INSTRUCTIONS FOR THE TASK: Please write out the lines of the data exactly, beginning with the first and ending with the line containing "20px; font-size: 7.4px;"; leave the pictures behind.

(Dataset entries)
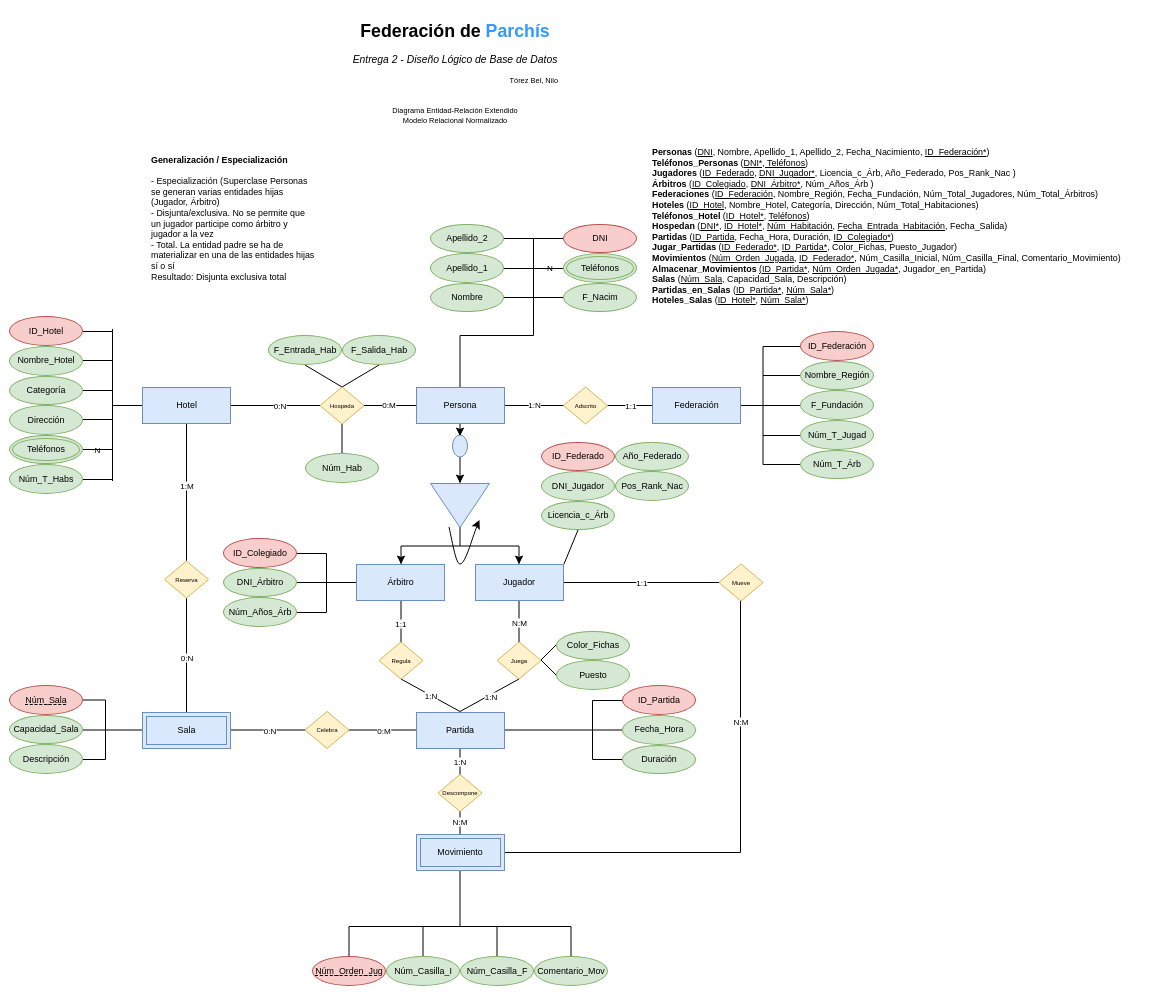
<!DOCTYPE html>
<html lang="es">
<head>
<meta charset="utf-8">
<title>Federación de Parchís - Diagrama Entidad-Relación</title>
<style>
:root {
  --ink: #000; --paper: #fff; --accent: #3399ff;
  --attr: #d5e8d4; --attr-line: #82b366;
  --key: #f8cecc; --key-line: #b85450;
  --entity: #dae8fc; --entity-line: #6c8ebf;
  --relation: #fff2cc; --relation-line: #d6b656;
}
* { box-sizing: border-box; margin: 0; padding: 0; }
body { width: 1155px; height: 995px; overflow: hidden; background: var(--paper); color: var(--ink); font: 8.9px/10.6px "Liberation Sans", Arial, sans-serif; }
main { position: relative; width: 1155px; height: 995px; overflow: hidden; white-space: nowrap; }
header { position: absolute; left: 352px; top: 0; width: 206px; padding-top: 21px; display: flex; flex-direction: column; align-items: center; }
h1 { font-size: 17.75px; line-height: 20px; }
h1 span { color: var(--accent); }
.subtitle { margin-top: 13px; font-size: 10.35px; line-height: 12px; font-style: italic; }
.author { align-self: flex-end; margin-top: 10px; font-size: 7.4px; line-height: 10px; }
.contents { margin-top: 20px; font-size: 7.4px; line-height: 10px; text-align: center; }
.notes { position: absolute; left: 151px; top: 155px; }
.notes h2 { font-size: inherit; line-height: inherit; margin-bottom: 10.6px; }
.schema { position: absolute; left: 652px; top: 147px; list-style: none; }
.edges, .relations { position: absolute; left: 0; top: 0; width: 1155px; height: 995px; }
.edges { fill: none; stroke: var(--ink); stroke-width: 1; }
.edges .head { fill: var(--ink); }
.edges .shape { fill: var(--entity); stroke: var(--entity-line); }
.relations { font-size: 6px; text-anchor: middle; }
.relations use { fill: var(--relation); stroke: var(--relation-line); }
.attrs { position: absolute; display: flex; flex-direction: column; list-style: none; }
.attrs.row { flex-direction: row; }
.attrs li { position: relative; flex: none; width: 74px; height: 29.6px; display: flex; align-items: center; justify-content: center; border: 1px solid var(--attr-line); border-radius: 50%; background: var(--attr); }
.attrs .key { border-color: var(--key-line); background: var(--key); }
.attrs .multi::after { content: ""; position: absolute; inset: 2px; border: 1px solid var(--attr-line); border-radius: 50%; }
.attrs .partial span { text-decoration: underline dashed 1px; text-underline-offset: 1px; }
.entity { position: absolute; width: 89px; height: 37px; display: flex; align-items: center; justify-content: center; border: 1px solid var(--entity-line); background: var(--entity); }
.weak::after { content: ""; position: absolute; inset: 3px; border: 1px solid var(--entity-line); }
.card { position: absolute; transform: translate(-50%, -50%); background: var(--paper); font-size: 8.1px; line-height: 9px; }
.card.plain { background: none; }
</style>
</head>
<body>
<main>
  <header>
    <h1>Federación de <span>Parchís</span></h1>
    <p class="subtitle">Entrega 2 - Diseño Lógico de Base de Datos</p>
    <p class="author">Tórez Bel, Nilo</p>
    <p class="contents">Diagrama Entidad-Relación Extendido<br>Modelo Relacional Normalizado</p>
  </header>

  <section class="notes">
    <h2>Generalización / Especialización</h2>
    <p>- Especialización (Superclase Personas<br>se generan varias entidades hijas<br>(Jugador, Árbitro)</p>
    <p>- Disjunta/exclusiva. No se permite que<br>un jugador participe como árbitro y<br>jugador a la vez</p>
    <p>- Total. La entidad padre se ha de<br>materializar en una de las entidades hijas<br>sí o sí</p>
    <p>Resultado: Disjunta exclusiva total</p>
  </section>

  <ul class="schema">
    <li><b>Personas</b> (<u>DNI</u>, Nombre, Apellido_1, Apellido_2, Fecha_Nacimiento, <u>ID_Federación*</u>)</li>
    <li><b>Teléfonos_Personas</b> (<u>DNI*, Teléfonos</u>)</li>
    <li><b>Jugadores</b> (<u>ID_Federado</u>, <u>DNI_Jugador*</u>, Licencia_c_Árb, Año_Federado, Pos_Rank_Nac )</li>
    <li><b>Árbitros</b> (<u>ID_Colegiado</u>, <u>DNI_Árbitro*</u>, Núm_Años_Árb )</li>
    <li><b>Federaciones</b> (<u>ID_Federación</u>, Nombre_Región, Fecha_Fundación, Núm_Total_Jugadores, Núm_Total_Árbitros)</li>
    <li><b>Hoteles</b> (<u>ID_Hotel</u>, Nombre_Hotel, Categoría, Dirección, Núm_Total_Habitaciones)</li>
    <li><b>Teléfonos_Hotel</b> (<u>ID_Hotel*</u>, <u>Teléfonos</u>)</li>
    <li><b>Hospedan</b> (<u>DNI*</u>, <u>ID_Hotel*</u>, <u>Núm_Habitación</u>, <u>Fecha_Entrada_Habitación</u>, Fecha_Salida)</li>
    <li><b>Partidas</b> (<u>ID_Partida</u>, Fecha_Hora, Duración, <u>ID_Colegiado*</u>)</li>
    <li><b>Jugar_Partidas</b> (<u>ID_Federado*</u>, <u>ID_Partida*</u>, Color_Fichas, Puesto_Jugador)</li>
    <li><b>Movimientos</b> (<u>Núm_Orden_Jugada</u>, <u>ID_Federado*</u>, Núm_Casilla_Inicial, Núm_Casilla_Final, Comentario_Movimiento)</li>
    <li><b>Almacenar_Movimientos</b> <u>(ID_Partida*</u>, <u>Núm_Orden_Jugada*</u>, Jugador_en_Partida)</li>
    <li><b>Salas</b> (<u>Núm_Sala</u>, Capacidad_Sala, Descripción)</li>
    <li><b>Partidas_en_Salas</b> (<u>ID_Partida*</u>, <u>Núm_Sala*</u>)</li>
    <li><b>Hoteles_Salas</b> (<u>ID_Hotel*</u>, <u>Núm_Sala*</u>)</li>
  </ul>

  <svg class="edges" viewBox="0 0 1155 995" aria-hidden="true">
    <defs><path id="arrow" d="M0 0l-3.5 -7l3.5 1.6l3.5 -1.6z"/></defs>
    <g id="attribute-lines">
      <path d="M83 331.5H112.5M83 360.5H112.5M83 390.5H112.5M83 419.5H112.5M83 449.5H112.5M83 479.5H112.5M112.5 329V481M112.5 405.5H142"/>
      <path d="M504 238.5H563M504 268.5H563M504 297.5H563M533.5 238V335.5H460V387"/>
      <path d="M305 365L342 387L379 365M342 424V453"/>
      <path d="M741 405.5H800M763 346.5V464.5M763 346.5H800M763 375.5H800M763 435.5H800M763 464.5H800"/>
      <path d="M578 530L564 564"/>
      <path d="M297 553.5H326.5V612.5H297M297 582.5H356"/>
      <path d="M556 645L541 660L556 675"/>
      <path d="M622 700.5H592.5V759.5H622M504 730H622"/>
      <path d="M83 700H105.5V759.5H83M83 730H142"/>
      <path d="M460 871V926.5M349 956V926.5H571V956M423 926.5V956M497 926.5V956"/>
    </g>
    <g id="relationship-lines">
      <path d="M231 405.5H320M364 405.5H416M504 405.5H564M607 405.5H652"/>
      <path d="M186.5 424V561M186.5 598V712M231 730H305M349 730H416"/>
      <path d="M401 601V642M401 679L460 711.5L519 679M519 601V642"/>
      <path d="M563 582.5H719M740.5 601V852.5H504M460 748V775M460 811V835"/>
    </g>
    <g id="specialization">
      <path d="M460 424V435M460 457V483M460 527V546M401 564V546H519V564"/>
      <path d="M449 527C453 545 456 564 460 564C466 564 473 534 478 524"/>
      <ellipse class="shape" cx="460" cy="446" rx="7.5" ry="11"/>
      <polygon class="shape" points="430.5,483.5 489.5,483.5 460,527.5"/>
      <g class="head">
        <use href="#arrow" x="460" y="435"/><use href="#arrow" x="460" y="482"/>
        <use href="#arrow" x="401" y="563"/><use href="#arrow" x="519" y="563"/>
        <use href="#arrow" transform="translate(479 521) rotate(205)"/>
      </g>
    </g>
  </svg>

  <svg class="relations" viewBox="0 0 1155 995">
    <defs><polygon id="diamond" points="0,-18.5 22,0 0,18.5 -22,0"/></defs>
    <use href="#diamond" x="342" y="405.5"/><text x="342" y="407.5">Hospeda</text>
    <use href="#diamond" x="585.5" y="405.5"/><text x="585.5" y="407.5">Adscrito</text>
    <use href="#diamond" x="186.5" y="579.5"/><text x="186.5" y="581.5">Reserva</text>
    <use href="#diamond" x="401" y="660.5"/><text x="401" y="662.5">Regula</text>
    <use href="#diamond" x="519" y="660.5"/><text x="519" y="662.5">Juega</text>
    <use href="#diamond" x="327" y="730"/><text x="327" y="732">Celebra</text>
    <use href="#diamond" x="460" y="793"/><text x="460" y="795">Descompone</text>
    <use href="#diamond" x="741" y="582.5"/><text x="741" y="584.5">Mueve</text>
  </svg>

  <div class="entity" style="left:142px;top:387px">Hotel</div>
  <div class="entity" style="left:415.5px;top:387px">Persona</div>
  <div class="entity" style="left:652px;top:387px">Federación</div>
  <div class="entity" style="left:356px;top:564px">Árbitro</div>
  <div class="entity" style="left:474.5px;top:564px">Jugador</div>
  <div class="entity" style="left:415.5px;top:711.5px">Partida</div>
  <div class="entity weak" style="left:142px;top:711.5px">Sala</div>
  <div class="entity weak" style="left:415.5px;top:834px">Movimiento</div>

  <ul class="attrs" style="left:9px;top:316.4px"><li class="key">ID_Hotel</li><li>Nombre_Hotel</li><li>Categoría</li><li>Dirección</li><li class="multi">Teléfonos</li><li>Núm_T_Habs</li></ul>
  <ul class="attrs" style="left:430px;top:223.5px"><li>Apellido_2</li><li>Apellido_1</li><li>Nombre</li></ul>
  <ul class="attrs" style="left:563px;top:223.5px"><li class="key">DNI</li><li class="multi">Teléfonos</li><li>F_Nacim</li></ul>
  <ul class="attrs row" style="left:268px;top:335px"><li>F_Entrada_Hab</li><li>F_Salida_Hab</li></ul>
  <ul class="attrs" style="left:305px;top:453px"><li>Núm_Hab</li></ul>
  <ul class="attrs" style="left:800px;top:331.3px"><li class="key">ID_Federación</li><li>Nombre_Región</li><li>F_Fundación</li><li>Núm_T_Jugad</li><li>Núm_T_Árb</li></ul>
  <ul class="attrs" style="left:541px;top:441.5px"><li class="key">ID_Federado</li><li>DNI_Jugador</li><li>Licencia_c_Árb</li></ul>
  <ul class="attrs" style="left:615px;top:441.5px"><li>Año_Federado</li><li>Pos_Rank_Nac</li></ul>
  <ul class="attrs" style="left:223px;top:538px"><li class="key">ID_Colegiado</li><li>DNI_Árbitro</li><li>Núm_Años_Árb</li></ul>
  <ul class="attrs" style="left:556px;top:630.8px"><li>Color_Fichas</li><li>Puesto</li></ul>
  <ul class="attrs" style="left:622px;top:685.4px"><li class="key">ID_Partida</li><li>Fecha_Hora</li><li>Duración</li></ul>
  <ul class="attrs" style="left:9px;top:685px"><li class="key partial"><span>Núm_Sala</span></li><li>Capacidad_Sala</li><li>Descripción</li></ul>
  <ul class="attrs row" style="left:312px;top:956px"><li class="key partial"><span>Núm_Orden_Jug</span></li><li>Núm_Casilla_I</li><li>Núm_Casilla_F</li><li>Comentario_Mov</li></ul>

  <span class="card" style="left:280px;top:406px">0:N</span>
  <span class="card" style="left:389px;top:405px">0:M</span>
  <span class="card" style="left:534.5px;top:405px">1:N</span>
  <span class="card" style="left:631px;top:406px">1:1</span>
  <span class="card" style="left:187px;top:486px">1:M</span>
  <span class="card" style="left:187px;top:657.5px">0:N</span>
  <span class="card" style="left:401px;top:624px">1:1</span>
  <span class="card" style="left:519.5px;top:622.5px">N:M</span>
  <span class="card" style="left:431px;top:696px">1:N</span>
  <span class="card" style="left:491px;top:697px">1:N</span>
  <span class="card" style="left:270px;top:730.5px">0:N</span>
  <span class="card" style="left:384px;top:731px">0:M</span>
  <span class="card" style="left:642px;top:583px">1:1</span>
  <span class="card" style="left:741px;top:722px">N:M</span>
  <span class="card" style="left:460px;top:762px">1:N</span>
  <span class="card" style="left:460px;top:821.5px">N:M</span>
  <span class="card plain" style="left:97.5px;top:449.5px">N</span>
  <span class="card plain" style="left:550px;top:268px">N</span>
</main>
</body>
</html>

FINISHED TASK:
<!DOCTYPE html>
<html lang="es">
<head>
<meta charset="utf-8">
<title>Federación de Parchís - Diagrama Entidad-Relación</title>
<style>
:root {
  --ink: #000; --paper: #fff; --accent: #3399ff;
  --attr: #d5e8d4; --attr-line: #82b366;
  --key: #f8cecc; --key-line: #b85450;
  --entity: #dae8fc; --entity-line: #6c8ebf;
  --relation: #fff2cc; --relation-line: #d6b656;
}
* { box-sizing: border-box; margin: 0; padding: 0; }
body { width: 1155px; height: 995px; overflow: hidden; background: var(--paper); color: var(--ink); font: 8.9px/10.6px "Liberation Sans", Arial, sans-serif; }
main { position: relative; width: 1155px; height: 995px; overflow: hidden; white-space: nowrap; }
header { position: absolute; left: 352px; top: 0; width: 206px; padding-top: 21px; display: flex; flex-direction: column; align-items: center; }
h1 { font-size: 17.75px; line-height: 20px; }
h1 span { color: var(--accent); }
.subtitle { margin-top: 13px; font-size: 10.35px; line-height: 12px; font-style: italic; }
.author { align-self: flex-end; margin-top: 10px; font-size: 7.4px; line-height: 10px; }
.contents { margin-top: 20px; font-size: 7.4px; line-height: 10px; text-align: center; }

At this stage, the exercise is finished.